While most people grab a good book to relax before slipping off into that nighttime coma we seek after a hard day at work, for me a good read is finding published articles that answer my endless questions. Most recently the question has been which regional block and why? I started with the ilioinguinal and quadratus lumborum.
My research led me in two different directions. I started with article one (below) and could have stopped there with a satisfactory answer to my question, but it led me down that rabbit hole where I quickly found article two. I closed this book (articles) with the thought that there are always 2 sides to every story and seldom leads to a clear and direct answer. So I thought I would turn to you for your opinion.
This study included a randomized group to preoperatively receive either an IINB or a transmuscular QLB with 0.25% bupivacaine/epinephrine/clonidine for postoperative analgesia.

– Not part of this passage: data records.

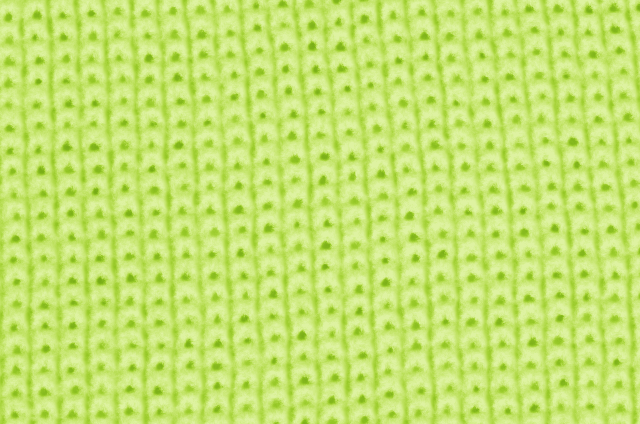
A WebGL 2 fragment shader for this texture:

```glsl
#version 300 es
precision highp float;
// Lime rib knit: leaning columns of soft loops, each around a small ragged hole.
// The canvas is warped into column/row cells; a height built from broken grooves,
// arched strands, holes and fibre fuzz is then mapped to a green ramp.

uniform vec2 u_resolution;
out vec4 fragColor;

#define COLUMN_PITCH 0.0649   // rib spacing at the top, in canvas heights
#define COLUMN_SPREAD 0.0029  // extra spacing gained toward the bottom
#define ROW_PITCH 0.0523      // stitch spacing, in canvas heights
#define GROOVE_WIDTH 0.095    // in rib widths
#define GROOVE_DEPTH 0.38
#define HOLE_SIZE 0.18        // in stitch heights
#define RIM_DEPTH 0.37
#define STRAND_DEPTH 0.06
#define FUZZ_DEPTH 0.06
#define JITTER 0.13           // displacement of holes, in stitches

const vec3 SHADOW = vec3(0.42, 0.63, 0.06);
const vec3 GREEN = vec3(0.55, 0.75, 0.13);
const vec3 PALE = vec3(0.86, 0.945, 0.61);
const float TAU = 6.2831853;

vec2 hash2(vec2 p) {
    return fract(sin(vec2(dot(p, vec2(127.1, 311.7)), dot(p, vec2(269.5, 183.3)))) * 43758.55);
}

// Layered sines, turned and bent at each step to look like tangled fibres
float fuzz(vec2 p) {
    float sum = 0.0, amp = 1.0;
    for (int i = 0; i < 5; i++) {
        p = mat2(0.8, 0.6, -0.6, 0.8) * p * 1.6 + 1.7;
        p += 0.5 * sin(p.yx * 0.73 + float(i));
        sum += amp * sin(p.x) * sin(p.y);
        amp *= 0.8;
    }
    return sum;
}

// Canvas position to stitch coordinates: x counts ribs, y counts rows
vec2 knitSpace(vec2 p) {
    // Ribs drift right and spread on the way down
    float down = 1.0 - p.y;
    float lean = down * (1.7 - 0.7 * down);
    float x = (p.x - 0.016 - 0.024 * lean) / (COLUMN_PITCH + COLUMN_SPREAD * lean);
    x += 0.03 * sin(p.y * 11.0 + p.x * 5.0) + 0.03 * sin(p.y * 37.0 - p.x * 23.0);
    // Rows climb to the right, square to the leaning ribs
    float climb = 0.035 * p.x + 0.03 * smoothstep(0.25, 1.25, p.x);
    return vec2(x, (p.y - 0.643 - climb) / ROW_PITCH) + 0.5;
}

// Ragged hole, narrow at its top; returns distance in stitch heights
float holeDistance(vec2 q, float fibres) {
    q.x *= 1.0 + 1.8 * clamp(q.y, -0.2, 0.4);
    return length(q * vec2(1.02, 0.98)) + 0.016 * fibres;
}

void main() {
    vec2 p = gl_FragCoord.xy / u_resolution.y;
    float fibres = fuzz(p * 115.0);
    float patches = fuzz(p * 24.0);

    // Cell of this stitch, with each rib sliding a little along its length
    vec2 knit = knitSpace(p) + 0.012 * fibres;
    float rib = floor(knit.x);
    knit.y += 0.22 * (hash2(vec2(rib, 7.0)).x - 0.5);
    vec2 id = vec2(rib, floor(knit.y));
    vec2 cell = fract(knit) - 0.5;
    vec2 rnd = hash2(id);
    vec2 rnd2 = hash2(id + 41.0);

    // Rounded ribs; the grooves deepen between loops and fade where fibres bridge
    float edge = 0.5 - abs(cell.x);
    float notch = 0.5 - 0.5 * cos(TAU * cell.y);
    float width = GROOVE_WIDTH * (0.85 + 0.35 * notch + 0.15 * patches);
    float groove = exp(-pow(edge / max(width, 0.035), 2.0));
    float openness = clamp(0.75 + 0.3 * notch + 0.45 * patches, 0.2, 1.6);
    float light = 0.94 - groove * GROOVE_DEPTH * openness;
    light -= 0.15 * smoothstep(0.3, 0.0, edge);

    // Strands arching over each hole
    light += STRAND_DEPTH * cos(TAU * (cell.y + 0.75 * abs(cell.x) - 0.45));

    // Hole with a soft shaded rim, varied in place, size and depth
    vec2 q = (cell - JITTER * (rnd - 0.5)) * vec2(COLUMN_PITCH / ROW_PITCH, 1.0);
    float d = holeDistance(q, fibres);
    float size = HOLE_SIZE * mix(0.75, 1.2, rnd2.x);
    float hole = 1.0 - smoothstep(size - 0.11, size + 0.07, d);
    light -= RIM_DEPTH * exp(-pow(d / 0.3, 2.0));
    light -= hole * mix(0.3, 0.78, rnd2.y);

    // Fibre fuzz and slow unevenness of the cloth
    light += FUZZ_DEPTH * fibres * (1.0 - 0.5 * hole) + 0.035 * patches;
    light += 0.04 * sin(p.x * 2.3 - 0.9) * sin(p.y * 3.0 + 0.2);

    // Green ramp; blue rises last, and the deepest parts fall to shadow
    vec3 ramp = pow(vec3(clamp(light, 0.0, 1.03)), vec3(1.0, 0.85, 1.45));
    vec3 color = mix(GREEN, PALE, ramp);
    color = mix(color, SHADOW, clamp(-light * 2.0, 0.0, 1.0));
    fragColor = vec4(color, 1.0);
}
```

Outcomes included resting NRS pain scores at 8 and 24 hours, movement NRS pain scores at 24 hours, incidence of opioid related side effects (nausea, vomiting, pruritus), time-to-first oral opioid analgesic, and total opioid consumption at 24 hours.
This study concluded an IINB and a transmuscular QLB are equivalent with regards to their ability to provide postoperative analgesia after OIH
Article two, Ultrasound-guided quadratus lumborum block versus ilioinguinal–iliohypogastric nerve block with wound infiltration for postoperative analgesia in unilateral inguinal surgeries: A randomised controlled trial
This study included Group QL received 20 ml of inj. ropivacaine 0.5% while patients in Group IL received 10 ml of inj. ropivacaine 0.5% at the ilioinguinal–iliohypogastric nerve site and 10 ml of inj. ropivacaine 0.5% that was locally infiltrated at the surgical site. Duration of analgesia, Visual Analogue Scale (VAS) score, total requirement of analgesic dosage in the first 24 hours, and patient satisfaction score were compared in both the groups.
This study concluded that US-guided QL block significantly prolongs the duration and quality of postoperative analgesia, thereby reducing analgesic consumption and increasing overall patient satisfaction.
Valkyrie Simulators provides both Ilioinguinal & Quadratus Lumborum simulators for teaching, learning, and practice.